If you’re not dealing with those three issues — emergency, environmental justice and the global nature of the problem, you’re not dealing with it in a realistic (sense). All you’re doing is checking a policy box, you’re not dealing with the real world. If you look at Nevada, we got 50% percent clean energy by 2030 in Nevada at the ballot last year. We did it on the basis of cleaning up the air here, particularly in Las Vegas, creating tens of thousands of net good-paying jobs.
As a businessperson I can tell you, we can have cheaper energy — renewable is cheaper than any fossil fuel — we can create millions of jobs, we can clean up the air and water, we can raise wages and, oh, by the way, we can solve a crisis that threatens the health and safety of every American.
You’ve been active on the grassroots level, but this is your first campaign as a candidate. How do you respond to concerns about your political experience?
The No. 1 problem that we have in front of us is the hostile corporate takeover of our democracy. What we need to do is restore power to the people. For 10 years, I’ve been organizing coalitions of ordinary American citizens to take on unchecked corporate power.
For 10 years as an outsider, I’ve been taking on unchecked corporate power and winning. If we believe that the No. 1 problem in getting any of these policy proposals done is to break the corporate stranglehold on our government, do you believe that’s going to come from an outsider who has been working at the grassroots (level) or from an insider?
If you look at the four people who have been polling the best this year on the Democratic side, all of them are senators or former senators, and between them they have over 70 years in Congress. Do you really think they’re the people who are going to solve this problem, or do you think it’s going to come from the grassroots?

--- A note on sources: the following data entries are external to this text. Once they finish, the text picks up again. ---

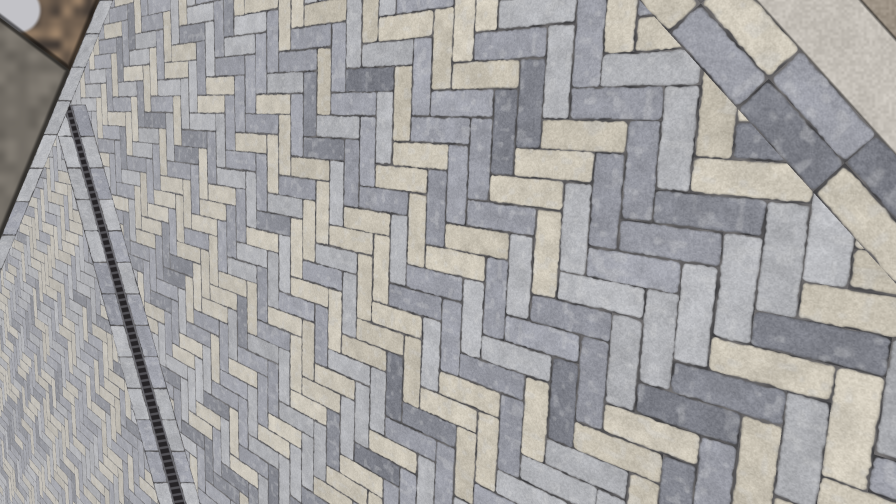
This texture is drawn by a Shadertoy shader. Its source:

```glsl
// Herringbone paving of worn 3:1 blocks, seen obliquely: a projective map turns the
// canvas into ground units one block wide, where each cell finds its own block.
// A diagonal border, a slotted drain and a rough corner are laid over the field.

float hash(vec2 p) {
    vec3 q = fract(p.xyx * vec3(0.1031, 0.1030, 0.0973));
    q += dot(q, q.yzx + 33.33);
    return fract((q.x + q.y) * q.z);
}

float noise(vec2 p) {
    vec2 i = floor(p), f = fract(p);
    f = f * f * (3.0 - 2.0 * f);
    return mix(mix(hash(i), hash(i + vec2(1, 0)), f.x),
               mix(hash(i + vec2(0, 1)), hash(i + vec2(1, 1)), f.x), f.y);
}

// One tumbled block; q is measured from its centre in block widths, tone picks its colour
vec3 block(vec2 q, vec2 halfSize, vec2 id, float tone) {
    vec2 grainPos = q + id * 7.3;
    // Slightly shifted, with chipped edges
    q += 0.035 * (vec2(hash(id + 31.0), hash(id + 71.0)) - 0.5);
    vec2 corner = abs(q) - halfSize + 0.11;
    float d = length(max(corner, 0.0)) + min(max(corner.x, corner.y), 0.0) - 0.11;
    d += 0.05 * (noise(grainPos * 3.0) - 0.5) + 0.04 * (noise(grainPos * 9.0) - 0.5);

    // Sand, light grey, blue grey or charcoal
    vec3 color = tone < 0.38 ? vec3(0.785, 0.760, 0.705)
               : tone < 0.66 ? vec3(0.695, 0.700, 0.715)
               : tone < 0.90 ? vec3(0.605, 0.612, 0.645)
                             : vec3(0.500, 0.508, 0.540);
    color += 0.07 * (hash(id + 53.0) - 0.5);

    // Blotches, pale scuffs, grain and a worn rim
    color *= 0.95 + 0.10 * noise(grainPos * 2.2);
    color = mix(color, vec3(0.80), 0.3 * smoothstep(0.6, 0.9, noise(grainPos * 4.0 + 9.0)));
    color += 0.05 * (noise(grainPos * 13.0) - 0.5) + 0.07 * (noise(grainPos * 27.0) - 0.5);
    color *= mix(0.86, 1.0, smoothstep(0.0, -0.07, d));
    vec3 joint = mix(vec3(0.22, 0.22, 0.23), vec3(0.46, 0.45, 0.45), noise(grainPos * 2.7 + 40.0));
    return mix(joint, color, smoothstep(0.02, -0.025, d));
}

// Straight course of blocks: s.x counts blocks along, s.y counts rows
vec3 course(vec2 s, float len, float seed, float tone) {
    vec2 size = vec2(len, 1.0);
    return block((fract(s) - 0.5) * size, size * 0.5 - 0.025, floor(s) + seed, tone);
}

// Each diagonal run of six cells holds a lying block, then a standing one
vec3 herringbone(vec2 g) {
    vec2 cell = floor(g);
    float k = mod(cell.x - cell.y, 6.0);
    bool lying = k < 3.0;
    vec2 start = lying ? cell - vec2(k, 0) : cell - vec2(0, 5.0 - k);
    vec2 size = lying ? vec2(3, 1) : vec2(1, 3);
    vec2 id = start + (lying ? 0.0 : 211.0);
    return block(g - start - size * 0.5, size * 0.5 - 0.025, id, hash(id + 17.0));
}

// p is in canvas heights
vec3 scene(vec2 p) {
    float drop = 0.792 - p.y;
    float depth = p.x + 0.532 - 0.1345 * drop;
    vec2 ground = vec2(45.7 * (p.x - 0.56), -26.5 * drop) / depth + vec2(-11.69, 4.46);
    float far = 1.0 - smoothstep(0.4, 1.4, depth);
    vec3 color = mix(herringbone(ground), vec3(0.69, 0.69, 0.70), 0.4 * far);

    // Drain with a course of grey blocks on either side
    float across = 0.963 * (p.x - 0.134 - 0.281 * drop);
    float drainHalf = 0.007 + 0.006 * drop;
    float side = abs(across) - drainHalf;
    if (drop > 0.0 && side < 0.028) {
        vec2 s = vec2(drop * 16.0, side / 0.028);
        float grey = 0.42 + 0.4 * hash(floor(s) + step(0.0, across));
        color = course(s, 2.2, across < 0.0 ? 300.0 : 400.0, grey);
        if (side < 0.0) {
            float slot = smoothstep(0.25, 0.4, abs(fract(drop * 75.0 + across * 12.0) - 0.5));
            float rim = smoothstep(-0.004, -0.001, side);
            color = mix(vec3(0.15, 0.14, 0.15), vec3(0.44, 0.44, 0.46), max(0.6 * slot, rim));
        }
    }

    // Two-row border, every third block sand, and the concrete slab outside it
    float outward = 0.741 * p.x - 0.670 * (1.0 - p.y);
    float along = 0.670 * p.x + 0.741 * (1.0 - p.y);
    float row = (outward - 0.94) / 0.0855;
    if (row > 0.0) {
        float n = sqrt(max(86.4 * along - 13.7, 0.0)) - 8.2;
        float turn = mod(floor(n) - floor(row), 3.0);
        color = course(vec2(n, row), 2.5, 505.0, turn > 1.5 ? 0.1 : 0.8 + 0.15 * turn);
    }
    if (row > 2.0) {
        color = row < 3.8 ? vec3(0.77, 0.75, 0.72) : vec3(0.60, 0.56, 0.51);
        color += 0.08 * (noise(p * 180.0) - 0.5) + 0.05 * (noise(p * 25.0) - 0.5);
        float seam = min(row - 2.0, abs(row - 3.8));
        color *= mix(0.5, 1.0, smoothstep(0.0, 0.06, seam));
    }

    // Edging, then the bare slab and dirt beyond it, upper left
    float inside = 0.92 * (p.x + 0.415 * (1.0 - p.y) - 0.197);
    if (inside < 0.026) {
        vec2 s = vec2((1.0 - p.y) * 15.0, inside / 0.026);
        color = course(s, 2.3, 600.0, 0.42 + 0.35 * hash(floor(s)));
    }
    if (inside < 0.0) {
        float below = 0.965 - p.y - 0.75 * p.x;
        float rough = noise(p * 45.0);
        color = vec3(0.45, 0.43, 0.40) * (0.88 + 0.24 * rough);
        if (below < 0.0) {
            color = mix(vec3(0.26, 0.23, 0.21), vec3(0.62, 0.52, 0.42), rough);
            float rubble = smoothstep(0.05, 0.04, length(p - vec2(0.035, 0.98)));
            color = mix(color, vec3(0.76, 0.76, 0.78), rubble);
        }
        color *= mix(0.45, 1.0, smoothstep(0.004, 0.012, min(abs(below), -inside)));
    }
    return color;
}

void mainImage(out vec4 fragColor, in vec2 fragCoord) {
    // Nine samples per pixel smooth every edge
    vec3 sum = vec3(0.0);
    for (int i = 0; i < 9; i++) {
        vec2 offset = (vec2(i % 3, i / 3) - 1.0) / 3.0;
        sum += scene((fragCoord + offset) / iResolution.y);
    }
    fragColor = vec4(sum / 9.0, 1.0);
}
```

How are you different from the other candidates?
The other thing that I think is true with this, if you listened to that debate, I hear people talking about all the crises, and all the problems and all the failures of America. If we take back the government from these corporations and stabilize the climate, we’re in the best position of any people in the history of this planet.
We can have, as a right for every American citizen, health care, free public education from pre-K though college with life-long skills training, we can have a living wage for every American working person and we can have guaranteed clean air and clean water. People keep acting like we’re a failed society. America is looking for a positive vision of how to go forward together, that’s what we’re looking for. The fact that everyone thinks this government has been taken over by corporations is what let Mr. Trump get elected in the first place. He’s absolutely toxic. What we need is a positive vision together to realize what we can create together and what it means to be American again. That’s what I want to talk about.